FYI THIS MONTH: DECEMBER 2004
HIGHLIGHTS OF DEVELOPMENTS IN WASHINGTON IMPACTING THE PHYSICS COMMUNITY FROM FYI, THE AMERICAN INSTITUTE OF PHYSICS BULLETIN OF SCIENCE POLICY NEWS
Audrey T. Leath, Richard M. Jones
fyithismonth@aip.org
WINNERS AND LOSERS: Now that the final omnibus FY 2005 appropriations bill has been signed into law by President Bush, it is possible to look at the results for the programs and agencies tracked regularly by FYI and determine how each one fared. After taking into account across-the-board reductions, the program that showed the greatest growth over fiscal year 2004 is NIST's Manufacturing Extension Partnership, with a 178.4% increase. The National Science Foundation's Math and Science Partnership Program experienced the deepest cut, of 43.0%. This analysis does not take into account changes in program content.

COMINGS AND GOINGS: Since the November 2 elections, many changes have been announced in President Bush's Administration. Three of these announcements affect federal S&T agencies. After serving as acting head of NSF since February, Arden Bement was confirmed as NSF Director. Deputy Treasury Secretary Samuel Bodman has been nominated to replace Spencer Abraham as Secretary of Energy, and Sean O'Keefe has announced that he is resigning as NASA Administrator to become chancellor at Louisiana State University's Baton Rouge campus.

HUBBLE SERVICING REPORT: NASA should send a space shuttle mission to service the Hubble Space Telescope, according to a National Research Council panel. The committee of experts found that the technological sophistication and aggressive development schedule needed for a robotic servicing mission made it "unlikely that NASA will be able to extend the science life of [the Hubble] through robotic servicing." The committee further concluded that the difference in risk of losing the shuttle and crew between a single shuttle mission to the Hubble and a single shuttle mission to the International Space Station was "extremely small," and that a shuttle servicing mission would be "highly likely to succeed."

INTERNATIONAL STUDENT COMPARISONS: Two separate international comparisons of students in math and science provided mixed results for the U.S. The results of the third annual Trends in International Mathematics and Science Study (TIMSS) indicated that U.S. eighth- graders have improved in both science and math, while the performance of U.S. fourth-graders has stayed the same or even declined relative to other countries in the study. The study also showed that, internationally, gender differences were "negligible" in both science and math at the fourth-grade level. At the eighth-grade level, gender differences were not apparent in math, but in science, boys in most countries scored significantly higher than girls.

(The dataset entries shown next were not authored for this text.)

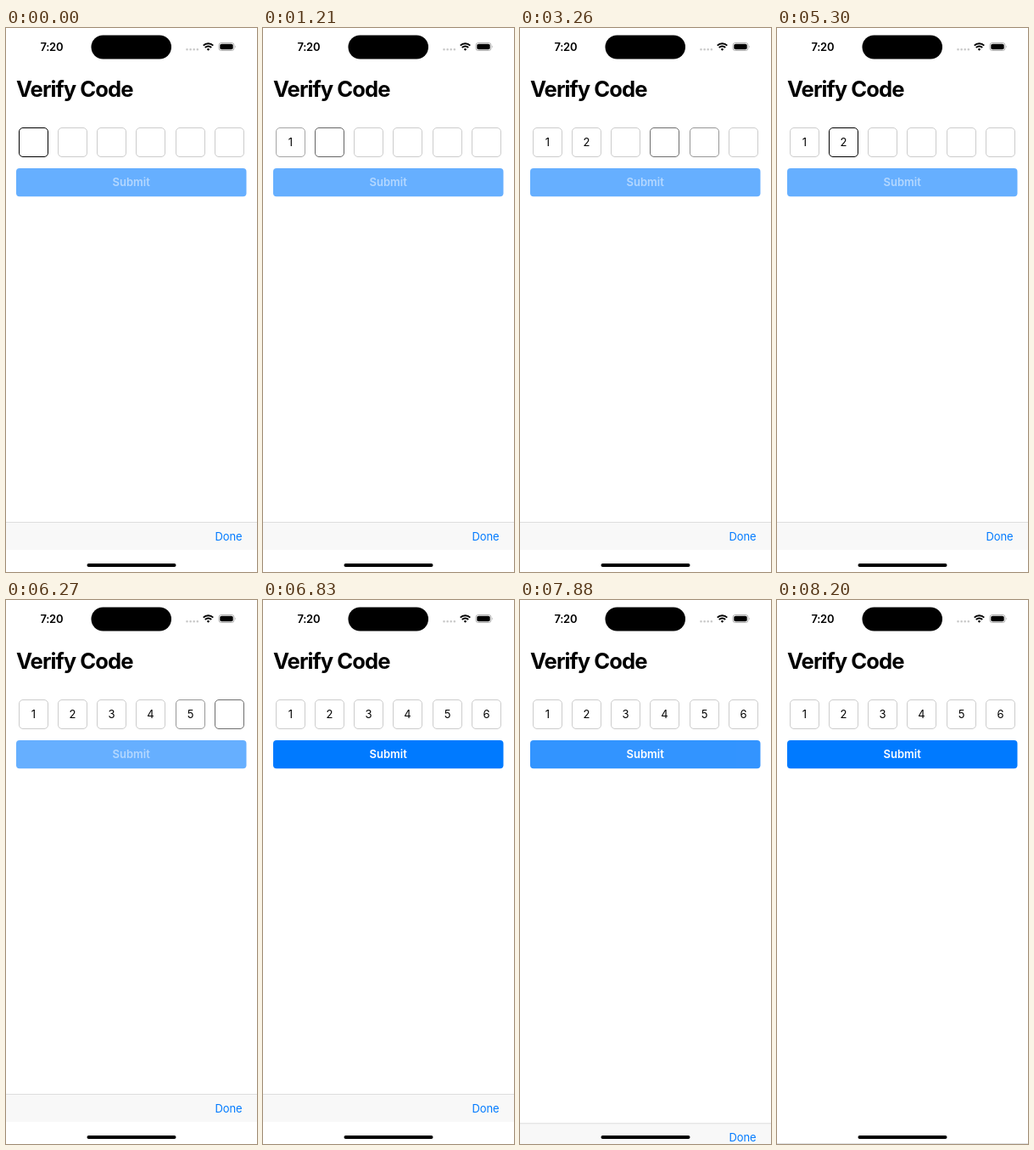
These frames come from a looping animation (296 by 640 pixels, 8.27 s). An HTML page:

```html
<!DOCTYPE html>
<html lang="en">
<head>
<meta charset="utf-8">
<title>Verify Code</title>
<style>
  html, body { margin: 0; height: 100%; overflow: hidden; background: #fff; }
  svg { display: block; width: 296px; height: 640px; font: 13px Inter, Roboto, sans-serif; }
  .bold { font-weight: 600; }
  .title { font-size: 25.6px; font-weight: 700; letter-spacing: -.95px; }
  .mid { text-anchor: middle; }
</style>
</head>
<body>
<svg viewBox="0 0 296 640">
  <text class="bold" x="40.5" y="26.5" letter-spacing="-.3">7:20</text>
  <rect x="100.5" y="8.5" width="94.5" height="28" rx="14"/>
  <path d="M213.5 25.3h14" stroke="#c8c8c8" stroke-width="2.6" stroke-linecap="round" stroke-dasharray="0 4.1"/>
  <g fill="none" stroke="#000" stroke-width="1.9">
    <path d="M232.7 20.6a8.2 8.2 0 0 1 11.6 0M234.8 23a5.2 5.2 0 0 1 7.4 0"/>
    <path d="M236.8 24.9L238.5 26.7L240.2 24.9A2.4 2.4 0 0 0 236.8 24.9Z" fill="#000" stroke="none"/>
  </g>
  <rect x="251" y="17.5" width="18" height="9" rx="2.8" fill="none" stroke="#a6a6a6" stroke-width=".9"/>
  <rect x="252.3" y="18.8" width="15.4" height="6.4" rx="1.8"/>
  <path d="M270.4 20.6q1.5 1.4 0 2.9z" fill="#a6a6a6"/>

  <text class="title" x="12" y="80.7">Verify Code</text>
  <g id="cells"></g>

  <g id="button">
    <rect x="12" y="165" width="271.5" height="33.3" rx="4" fill="#007aff"/>
    <text class="bold mid" x="147.7" y="186.4" fill="#fff">Submit</text>
  </g>

  <g id="bar">
    <rect y="581" width="296" height="33" fill="#f8f8f8"/>
    <rect y="581" width="296" height="1" fill="#dedede"/>
    <text x="246.5" y="603" fill="#007aff" letter-spacing="-.15">Done</text>
  </g>
  <rect x="95.5" y="630" width="105" height="4" rx="2"/>
</svg>
<script>
const LOOP = 8270, FADE_IN = 240, FADE_OUT = 150;
const PRESS = 7660, RELEASE = 7770;
// [time, number of digits entered from then on]
const edits = [
  [1090, 1], [1480, 2], [1820, 3], [2220, 4],
  [3150, 3], [3260, 2], [3480, 1],
  [5300, 2], [5550, 3], [5830, 4], [6160, 5], [6370, 6]
];

const $ = id => document.getElementById(id);
const clamp = v => Math.max(0, Math.min(1, v));
const easeOut = v => 1 - (1 - clamp(v)) ** 3;

$('cells').innerHTML = [...'123456'].map((digit, i) => {
  const x = Math.round(14.8 + 46.2 * i) + .5;
  return `<rect x="${x}" y="117.5" width="34" height="34" rx="4.5" fill="none"/>
    <text class="mid" x="${x + 17}" y="139.3">${digit}</text>`;
}).join('');
const boxes = document.querySelectorAll('#cells rect');
const digits = document.querySelectorAll('#cells text');
const face = document.querySelector('#button rect');
const label = document.querySelector('#button text');

function draw(t) {
  let count = 0;
  const focus = [1, 0, 0, 0, 0, 0];
  for (const [start, next] of edits) {
    if (t < start) break;
    focus[count] *= 1 - clamp((t - start) / FADE_OUT);
    if (next < 6) focus[next] = Math.max(focus[next], clamp((t - start) / FADE_IN));
    count = next;
  }
  boxes.forEach((box, i) => {
    const v = Math.round(204 * (1 - focus[i]));
    box.setAttribute('stroke', `rgb(${v},${v},${v})`);
    digits[i].setAttribute('opacity', i < count ? 1 : 0);
  });

  const ready = count === 6;
  face.setAttribute('opacity', ready ? 1 : .6);
  label.setAttribute('opacity', ready ? 1 : .5);
  $('button').setAttribute('opacity', t < PRESS ? 1 : .2 + .8 * easeOut((t - RELEASE) / 300));
  $('bar').setAttribute('transform', `translate(0 ${58 * easeOut((t - RELEASE) / 430)})`);
}

function tick() {
  draw(performance.now() % LOOP);
  requestAnimationFrame(tick);
}
tick();
</script>
</body>
</html>
```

In the most recent Program for International Student Assessment (PISA), U.S. 15-year-olds ranked below the average of participating countries in assessments of mathematics literacy and problem-solving skills.

SCIENCE AND POLITICS: Earlier this month, the American Association for the Advancement of Science hosted a seminar on the implications for science of the November elections. The speakers discussed the outlook for future science budgets, the political involvement of scientists, and the views of the American public on a variety of scientific issues.